“It’s a slow, moderate common-sense approach to give tax relief without raising any taxes or shifting any taxes,” said House Finance Committee Chairman Eric Householder, R-Berkeley, Monday. “It also is a great tool to control the rate of growth in spending in state government.”
It has its drawbacks, of course. It is, indeed, a slow process; and it should be adjusted to include language that restores the 50 percent of surpluses going into the state’s two rainy day funds, once the state budget is stable enough to account for the loss of personal income tax revenue.
Justice is not a fan of this plan. He believes West Virginians are missing an opportunity if we don’t go for his ideas to eliminate the tax in “a very, very short period of time.” He has cautioned lawmakers against listening to “special interest groups” such as the West Virginia Business and Industry Council, the West Virginia Chamber of Commerce, the West Virginia Farm Bureau, the National Federation of Independent Businesses, and the Council on State Taxation that oppose his plan. To counteract those voices, he brought in his own outside influence, Opportunity Now West Virginia — i.e. former state Senate President Bill Cole, R-Mercer, who owns several businesses throughout southern West Virginia.
The House plan is moderate; slow and boring. It does not provide instant gratification. Those may be the best reasons to give it serious consideration.
“Hopefully the collective minds come together, and we get what is a great answer and a great piece of legislation at the end,” Cole said Wednesday.
Indeed. There are good things about both proposals that could be worked into a third idea, if all parties are willing to compromise, rather than go to battle.

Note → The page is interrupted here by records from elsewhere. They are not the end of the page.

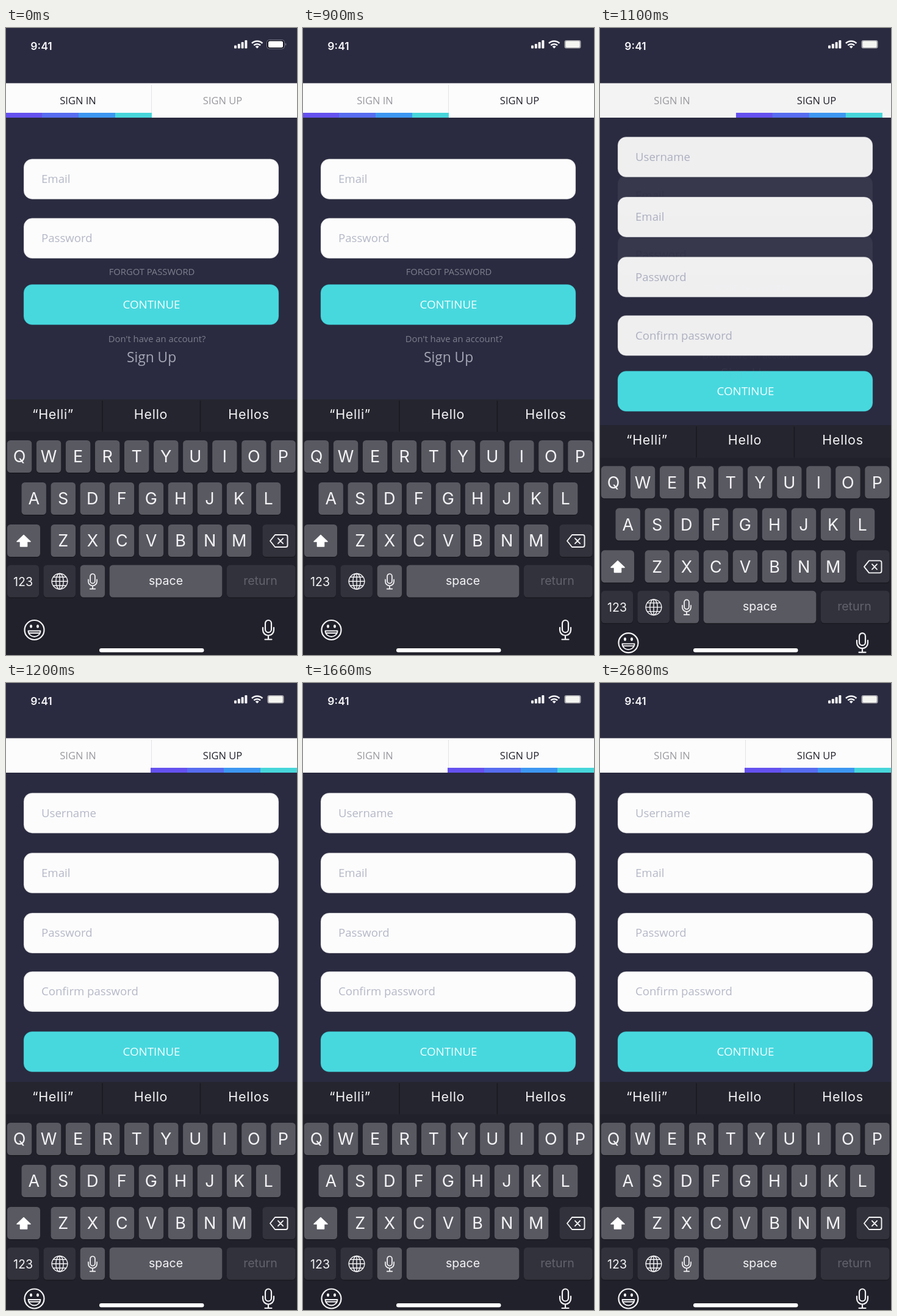
An HTML page for the animation above (3.2 s loop, 477 px wide and 1028 px high).

```html
<!DOCTYPE html>
<html lang="en">
<head>
<meta charset="utf-8">
<title>Sign in / sign up</title>
<style>
html, body { margin: 0; width: 100%; height: 100%; overflow: hidden; background: #2a2b40; }
svg { display: block; width: 477px; height: 1028px; }
text { font-family: "Open Sans", "Noto Sans", sans-serif; white-space: pre; }
.mid { text-anchor: middle; }
.hint { font-size: 18.6px; fill: #b5b8c7; }
.note { font-size: 14.75px; fill: #7e7f8c; }
.tab { font-size: 16.5px; }
.field { fill: #fcfcfc; stroke: #6a6a78; stroke-opacity: .4; }
.ios text { font-family: Inter, Roboto, sans-serif; fill: #f4f4f6; text-anchor: middle; }
.ios .word { font-size: 21.5px; letter-spacing: .7px; }
.ios .letter { font-size: 27px; }
.ios .small { font-size: 19.6px; }
.line { fill: none; stroke: #f4f4f6; stroke-linecap: round; stroke-linejoin: round; }
</style>
</head>
<body>
<svg viewBox="0 0 477 1028">
  <rect width="477" height="1028" fill="#2a2b40"/>

  <g id="status" fill="#f6f6f8">
    <text x="58" y="35.5" class="mid" style="font:600 17.5px Inter,Roboto,sans-serif">9:41</text>
    <rect x="374" y="28.5" width="4" height="5" rx="1"/>
    <rect x="379.8" y="26" width="4" height="7.5" rx="1"/>
    <rect x="385.6" y="23" width="4" height="10.5" rx="1"/>
    <rect x="391.4" y="20" width="4" height="13.5" rx="1"/>
    <g fill="none" stroke="#f6f6f8" stroke-width="2.6">
      <path d="M403 25a12.6 12.6 0 0 1 17.4 0M406.3 28.4a7.8 7.8 0 0 1 10.8 0"/>
    </g>
    <path d="M411.7 33.6l-3-3.1a4.2 4.2 0 0 1 6 0z"/>
    <g id="batteryIn">
      <rect x="427.5" y="19.5" width="29" height="14.5" rx="4" fill="#11121c" stroke="#77788a"/>
      <rect x="430" y="21.5" width="24" height="10.5" rx="2.5" fill="#fff"/>
      <path d="M458 24.5q2.4 2.2 0 4.8z" fill="#8b8c99"/>
    </g>
    <g id="batteryUp">
      <rect x="428.5" y="20" width="27" height="13.5" rx="3" fill="#a5a5ab"/>
      <rect x="430.5" y="21.5" width="23" height="10.5" rx="2" fill="#f5f5f2"/>
    </g>
  </g>

  <rect id="bar" y="90.5" width="477" height="56.5" fill="#fcfcfc"/>
  <path id="divider" d="M238.5 93V139" stroke="#e4e4e6"/>
  <text id="tabIn" x="118" y="125.3" class="mid tab">SIGN IN</text>
  <text id="tabUp" x="355" y="125.3" class="mid tab">SIGN UP</text>
  <g id="underline">
    <rect width="60" y="139" height="8" fill="#6551ef"/>
    <rect x="60" width="60" y="139" height="8" fill="#576cf0"/>
    <rect x="120" width="60" y="139" height="8" fill="#3d97f1"/>
    <rect x="180" width="60" y="139" height="8" fill="#47d6da"/>
  </g>

  <g id="button">
    <rect x="29" y="420.5" width="418" height="66" rx="14" fill="#47d8de" stroke="#2f8f9c" stroke-opacity=".4"/>
    <text x="238.5" y="460" class="mid" font-size="18.8" fill="#f4ffff">CONTINUE</text>
  </g>
  <g id="signIn"></g>
  <g id="signUp"></g>

  <g id="keyboard" class="ios"></g>
  <g id="footer">
    <g class="line" stroke-width="2.2">
      <circle cx="46.5" cy="987" r="16"/>
      <path d="M36.5 988.5h20a10 9.5 0 0 1 -20 0zM38 992h17" stroke-width="1.8"/>
    </g>
    <g fill="#f4f4f6">
      <ellipse cx="41" cy="981" rx="2" ry="2.8"/>
      <ellipse cx="52" cy="981" rx="2" ry="2.8"/>
    </g>
  </g>
  <rect x="153" y="1017" width="171.5" height="6.5" rx="3.2" fill="#fff"/>
</svg>

<script>
const $ = id => document.getElementById(id);
const add = (id, html) => $(id).insertAdjacentHTML("beforeend", html);
// Markup inserted into an SVG element is parsed in the SVG namespace.
const label = (x, y, cls, text, extra = "") =>
  `<text x="${x}" y="${y}" class="${cls}" ${extra}>${text}</text>`;

const field = (y, hint) =>
  `<rect class="field" x="29" y="${y}" width="418" height="66" rx="14"/>` +
  label(58, y + 39.4, "hint", hint);

const key = (x, y, w, fill = "#595962") =>
  `<rect x="${x}" y="${y + 1.2}" width="${w}" height="53" rx="5.5" fill="#17171e"/>` +
  `<rect x="${x}" y="${y}" width="${w}" height="53" rx="5.5" fill="${fill}"/>`;

const keyRow = (letters, x0, y) => [...letters].map((c, i) => {
  const x = x0 + i * 48.05;
  return key(x, y, 40.4) + label(x + 20.2, y + 36.3, "letter", c);
}).join("");

const mic = (x, y, scale) =>
  `<g class="line" transform="translate(${x} ${y}) scale(${scale})" stroke-width="2.2">
    <rect x="-5" y="0" width="10" height="20" rx="5"/>
    <path d="M-9 12v4a9 9 0 0 0 18 0v-4M0 25v6.5M-5.5 31.5h11"/></g>`;

add("signIn",
  field(214.7, "Email") + field(311.8, "Password") +
  label(239, 404.7, "mid note", "FORGOT PASSWORD") +
  label(247.5, 515, "mid note", "Don't have an account?") +
  label(238.5, 548, "mid", "Sign Up", 'font-size="22.8" fill="#a5a7b4"'));

add("signUp",
  field(180.2, "Username") + field(278.6, "Email") +
  field(377, "Password") + field(473, "Confirm password"));

const DARK = "#32323c";
add("keyboard",
  `<rect y="609" width="477" height="480" fill="#21212b"/>
   <rect y="609" width="477" height="53.5" fill="#25252f"/>
   <path d="M158 611v51M318.5 611v51" stroke="#191920" stroke-width="1.6"/>` +
  label(77, 641, "word", "“Helli”") +
  label(237.5, 641, "word", "Hello") +
  label(398, 641, "word", "Hellos") +
  keyRow("QWERTYUIOP", 1.8, 676) +
  keyRow("ASDFGHJKL", 25.5, 745) +
  keyRow("ZXCVBNM", 73.6, 814) +
  key(2, 814, 54) + key(420.5, 814, 54, DARK) +
  key(2, 880.5, 52, DARK) + key(61.5, 880.5, 52.5, DARK) + key(121.7, 880.5, 40.4) +
  key(169.7, 880.5, 184.6) + key(362, 880.5, 112.5, DARK) +
  `<path d="M29 831.5l11 10.5h-5.5v8h-11v-8h-5.5z" fill="#fff" stroke="#fff" stroke-width="1.6" stroke-linejoin="round"/>
   <g class="line" stroke-width="1.9">
     <path d="M441 831h17.5q3 0 3 3v14q0 3 -3 3h-17.5l-8 -10zM446 836.8l8 8.4M454 836.8l-8 8.4"/>
   </g>
   <g class="line" stroke-width="1.4">
     <circle cx="88" cy="907.3" r="12.8"/>
     <ellipse cx="88" cy="907.3" rx="6.2" ry="12.8"/>
     <path d="M88 894.5v25.6M75.2 907.3h25.6M77.6 900.3h20.8M77.6 914.3h20.8"/>
   </g>` +
  mic(142, 895, .78) +
  label(28, 914.8, "small", "123") +
  label(262, 913, "small", "space") +
  label(417, 912.6, "small", "return", 'style="fill:#62626d"'));

add("footer", mic(430, 971, 1));

// The slide starts at 900 ms and is drawn at ten poses a second.
const LOOP = 3200, START = 900, STEP = 100;
const EASE = [0, .622, .941, 1];
const BAR = ["#fcfcfc", "#f9f9f9", "#f3f3f3", "#fcfcfc"];

const move = (id, x, y) => $(id).setAttribute("transform", `translate(${x} ${y})`);
const show = (id, alpha) => $(id).setAttribute("opacity", alpha);
const tint = (id, color) => $(id).setAttribute("fill", color);

function draw(now) {
  const t = now % LOOP;
  const up = t >= START;
  const step = up ? Math.min(3, Math.floor((t - START) / STEP)) : 0;
  const e = EASE[step];

  show("batteryIn", up ? 0 : 1);
  show("batteryUp", up ? 1 : 0);
  tint("tabIn", up ? "#98989e" : "#20202a");
  tint("tabUp", up ? "#20202a" : "#98989e");
  tint("bar", BAR[step]);
  show("divider", e === 0 || e === 1 ? 1 : 0);

  move("underline", -1 + 238 * e, 0);
  move("button", 0, 151 * e);
  move("signIn", 0, 29 * e);
  show("signIn", 1 - e);
  move("signUp", 0, -29 * (1 - e));
  show("signUp", e);
  move("keyboard", 0, 45 * e);
  move("footer", 0, 22.5 * e);
}

function tick(now) {
  draw(now);
  requestAnimationFrame(tick);
}
draw(0);
requestAnimationFrame(tick);
</script>
</body>
</html>
```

Meanwhile, lawmakers who have the best interests of all West Virginians in mind will remember just because something CAN be done quickly, and with a big splash, does not mean it SHOULD be done that way.